Aside from providing a bottomless boon to salivating contractors, these airbases ensure that, even with the vast majority of manpower extracted from the region, the U.S. can continue to project its power into the Middle East to protect its diplomatic and economic interests. This sends a strong message to the re-emerging Russian Federation as well as to regional powers such as Iran.
So while it may be true that the official U.S. mission in Iraq is coming to a close, in the sense of realpolitik, the ‘game’ may be just beginning.
…and we’re merely talking dollars here, to say nothing of the military and civilian lives, national sovereignties, diplomatic standards, and international reputes which are being devoured by the New Colonialism.
In what White House spokes-Barbie Dana Perino has laughably referred to as an “attempt to muddy the waters,” a report drafted by Democratic members of Congress’ Joint Economic Committee (JEC) outlines how, in economic terms, American military operations in Iraq and Afghanistan are costing as much as double the officially reported figures—up to $1.3 trillion in direct costs, and at least that much more in tangential or derivative costs to the economy.
Only a few weeks ago, you may recall, Perino educated the White House press corps on the unexpected health benefits of global warming:
“This is an issue where I’m sure lots of people would love to ridicule me when I say this, but it is true that many people die from cold-related deaths every winter. And there are studies that say that climate change in certain areas of the world would help those individuals.”
No, Ms. Perino, I don’t enjoy ridiculing you. I’m just—at least for the moment—profoundly embarrassed that you are the principal public voice of the Chief Executive of the United States of America. And that means I don’t relish paying your salary.
On the new war report, which states that, between 2002 and 2008, the Iraq and Afghanistan campaigns will have cost over $20,000 for a U.S. family of four, the BBC writes:
The White House has called the report politically motivated.
“This report was put out by Democrats on Capitol Hill,” White House press secretary Dana Perino was quoted by the Associated Press as saying. “This committee is known for being partisan and political.”
“They did not consult or co-operate with the Republicans on the committee, and so I think it is an attempt to muddy the waters on what has been some positive developments being reported out of Iraq.”
And some of the figures the report contains were labeled speculative by funding experts, the Washington Post newspaper reported.
The report was written by Democratic members of Congress’s Joint Economic Committee (JEC).

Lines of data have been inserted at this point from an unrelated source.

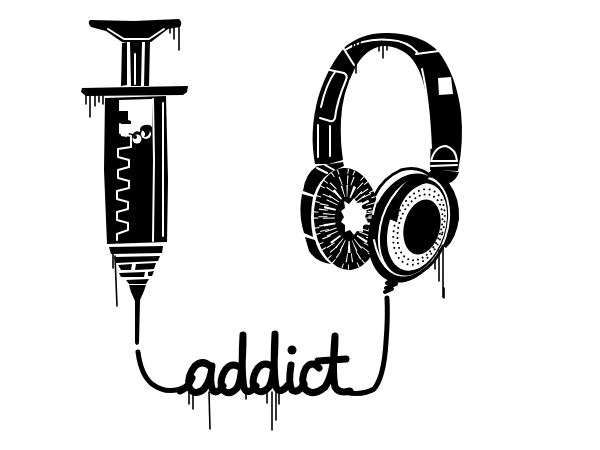
<!DOCTYPE html>
<html lang="en">
<head>
<meta charset="utf-8">
<title>addict</title>
<style>
:root { --ink: #000; --paper: #fff; }
html, body { margin: 0; background: var(--paper); overflow: hidden; }
.poster { display: block; width: 600px; height: 450px; }
.ink { fill: var(--ink); }
.paper { fill: var(--paper); }
.line, .cut { fill: none; stroke-linecap: round; stroke-linejoin: round; }
.line { stroke: var(--ink); }
.cut { stroke: var(--paper); stroke-width: 2; }
.drips { stroke-width: 1.6; }
.lettering { stroke-width: 7; }
.cable { stroke-width: 5; }
.fur { stroke-linecap: butt; }
</style>
</head>
<body>
<svg class="poster" viewBox="0 0 600 450" role="img" aria-label="Stencil of a syringe wired to headphones by a cable that spells addict">
  <rect class="paper" width="600" height="450"/>

  <g id="syringe">
    <path class="ink" d="M90 20L134 21L179 19Q183 22 180 27L168 29L151 42H122L106 31L91 27Q87 23 90 20Z"/>
    <path class="cut" stroke-width="1.5" d="M108 29L124 39H149L164 29"/>
    <path class="ink" d="M122 43L127 42V85L121 86ZM130 42H142L141 86H131ZM145 42L150 41L149 86H144Z"/>
    <path class="cut" d="M135 54V84"/>
    <path class="ink" d="M82 88L188 86L187 92L183 95L86 96L81 92Z"/>
    <path class="ink" d="M105 98L166 96L168 180L167 242L107 244L104 170Z"/>
    <path class="paper" d="M119 100L152 99V127Q150 124 145 125Q139 126 140 132Q135 130 133 134L129 133L127 137L121 136L120 124H131V121L128 120V111H119Z"/>
    <circle class="paper" cx="137" cy="139" r="4.500"/>
    <circle class="ink" cx="135" cy="137" r="2"/>
    <circle class="paper" cx="146" cy="134" r="5"/>
    <path class="ink" d="M142 130Q147 125 150 131Q149 137 144 137Q147 133 142 130Z"/>
    <path class="cut" d="M120 124V133L131 136V147L118 149V157L129 160V167L118 170V178L129 181V188L117 191V199L128 202V209L117 212V220L128 223V230L117 234V240"/>
    <path class="cut" stroke-width="1.600" d="M153 99L154 160L153 241"/>
    <path class="cut" stroke-width="1" d="M163 103V236"/>
    <path class="ink" d="M109 247L163 246L162 253L111 254ZM114 257L160 256L158 261L116 263ZM118 265L132 264L131 270H121ZM136 264L156 263L154 269L135 270ZM119 273L145 272L144 277H121ZM148 272L154 271L152 276H148ZM126 280L149 279L146 284H129Z"/>
    <path class="ink" d="M129 285H146L144 291L140 300L139 343Q137 347 135 343V301L131 292Z"/>
    <path class="line drips" d="M179 26V50M174 27V39M170 27V33M86 95V104M90 95V117M95 95V106M99 95V102M103 95V104M115 256L117 306M113 254V268"/>
  </g>

  <g id="headphones">
    <g id="headband">
      <path class="ink" d="M315 164Q309 132 318 98Q328 65 346 46Q364 32 389 33Q421 34 438 51Q456 74 461 112Q464 142 458 171L430 170Q432 130 426 94Q420 64 407 54Q395 45 382 46Q365 49 355 68Q342 93 341 120Q340 141 343 160L329 164Z"/>
      <path class="cut" d="M345 50Q365 37 391 40Q407 41 417 52M325 69L344 73Q348 75 346 80Q337 101 335 118Q334 122 330 121L320 118M318 125V157M342 46L354 65M416 54L439 51M422 69Q429 100 431 148"/>
      <path class="cut" stroke-width="1.500" d="M321 107Q326 84 335 72M330 126V156"/>
      <path class="paper" d="M438 78L451 77L453 94L439 95Z"/>
      <path class="cut" d="M431 161Q435 146 446 146Q456 149 457 161ZM431 166L457 165"/>
      <path class="line drips" d="M353 44V57M356 42V73M360 40V50M379 44V51M383 44V58M387 44V50"/>
    </g>

    <g id="left-cup">
      <path class="ink" d="M317 166L343 162L344 166L331 172Q318 181 314 195L303 191Q305 174 317 166Z"/>
      <path class="cut" d="M317 168L327 173M325 165L334 170"/>
      <path class="ink" d="M302 194L313 197Q309 218 313 237L304 233Q298 214 302 194ZM305 237L315 240Q320 257 331 264Q316 262 309 251Z"/>
      <ellipse class="ink" cx="347" cy="219" rx="33" ry="51" transform="rotate(-4 347 219)"/>
      <g transform="rotate(-4 347 219)">
        <ellipse class="cut fur" cx="348" cy="219" rx="19" ry="28" stroke-dasharray="1 4 2 5 1 3" style="stroke-width:12"/>
        <ellipse class="cut fur" cx="348" cy="219" rx="25" ry="39" stroke-dasharray="1 6 1 4 1 8" style="stroke-width:9"/>
        <ellipse class="cut fur" cx="347" cy="219" rx="31" ry="48" stroke-dasharray="1 5 1 9" style="stroke-width:5"/>
      </g>
      <path class="paper" d="M344 201L349 204L354 198L357 203L362 202L362 208L367 211L365 217L368 222L363 226L363 232L357 231L354 235L350 230L345 232L345 225L341 222L344 217L341 211L345 208Z"/>
    </g>

    <g id="right-cup">
      <path class="ink" d="M432 169L459 172Q456 181 449 183Q460 198 459 219Q456 239 446 248L440 244Q451 222 447 200Q442 180 427 175Z"/>
      <ellipse class="ink" cx="408" cy="228" rx="38" ry="56" transform="rotate(18 408 228)"/>
      <ellipse class="paper" cx="414" cy="227" rx="34" ry="52" transform="rotate(18 414 227)"/>
      <ellipse class="ink" cx="414" cy="227" rx="32" ry="50" transform="rotate(18 414 227)"/>
      <ellipse class="paper" cx="417" cy="227" rx="28" ry="45" transform="rotate(18 417 227)"/>
      <g transform="rotate(18 419 227)">
        <ellipse class="line" cx="419" cy="227" rx="24" ry="39" stroke-width="2" stroke-dasharray="0 5.500"/>
        <ellipse class="line" cx="420" cy="227" rx="21" ry="34" stroke-width="2" stroke-dasharray="0 5"/>
      </g>
      <ellipse class="ink" cx="422" cy="227" rx="18" ry="28" transform="rotate(14 422 227)"/>
      <path class="ink" d="M389 219Q390 197 406 182Q418 173 429 177L426 183Q408 188 400 207L397 222Z"/>
      <path class="cut" d="M373 214Q377 189 397 175M374 240Q379 266 396 276"/>
      <path class="line" stroke-width="3" d="M375 195Q383 178 401 170Q418 165 431 176M378 261Q391 282 411 277Q433 269 443 246"/>
      <path class="line drips" d="M435 258V269M439 250V281M443 246V297M444 288V298"/>
    </g>

    <path class="line" stroke-width="4" d="M386 275L392 280L387 283L396 282M386 288L396 284M385 292L392 289"/>
  </g>

  <g id="cable" class="line cable">
    <path d="M387 298Q388 318 386 342Q384 377 374 389Q362 396 345 392"/>
    <path d="M138 352Q141 375 152 384Q168 396 187 386"/>
  </g>

  <g id="addict-lettering" class="line lettering" role="img" aria-label="addict">
    <path d="M180 391Q188 388 192 378M211 367Q203 359 195 366Q187 376 189 387Q194 397 204 389Q211 380 212 366Q209 383 213 391Q218 394 223 386"/>
    <path id="letter-d" d="M242 369Q233 361 226 369Q219 379 222 389Q229 397 237 388Q243 378 243 335Q241 371 244 388Q248 396 256 386"/>
    <use href="#letter-d" x="32" y="-1"/>
    <path d="M291 365Q288 383 292 390Q298 394 304 384"/>
    <path d="M319 368Q312 360 306 368Q300 379 305 389Q313 397 325 387Q335 372 335 336Q332 372 335 387Q339 394 350 391M318 361L346 359"/>
  </g>
  <circle class="ink" cx="292" cy="350" r="4.500"/>
  <path class="line drips" d="M189 391V404M193 392V409M209 392L210 429M246 392V399M267 392V403M272 392V430M276 391V420M279 391V404"/>
</svg>
</body>
</html>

The cost of the war… is becoming the first thing the people mention after the loss of life when they are opposed to this war
The BBC’s Justin Webb in Washington says it was designed to shock Americans into stronger opposition to the war in Iraq.
The Democrats calculate that between 2002 and 2008 the campaigns in Iraq and Afghanistan will have cost the average US family of four about $20,900.
The report adds that the amount could rise to $46,400 over the next decade.
It cites costs such as interest payments on money borrowed from abroad to pay for the wars, lost investment in US businesses, and the cost of oil market disruptions.
Oil prices have surged since the start of the war in Iraq, from about $37 a barrel to more than $90 a barrel in recent weeks. The report says the rise has hit US consumers.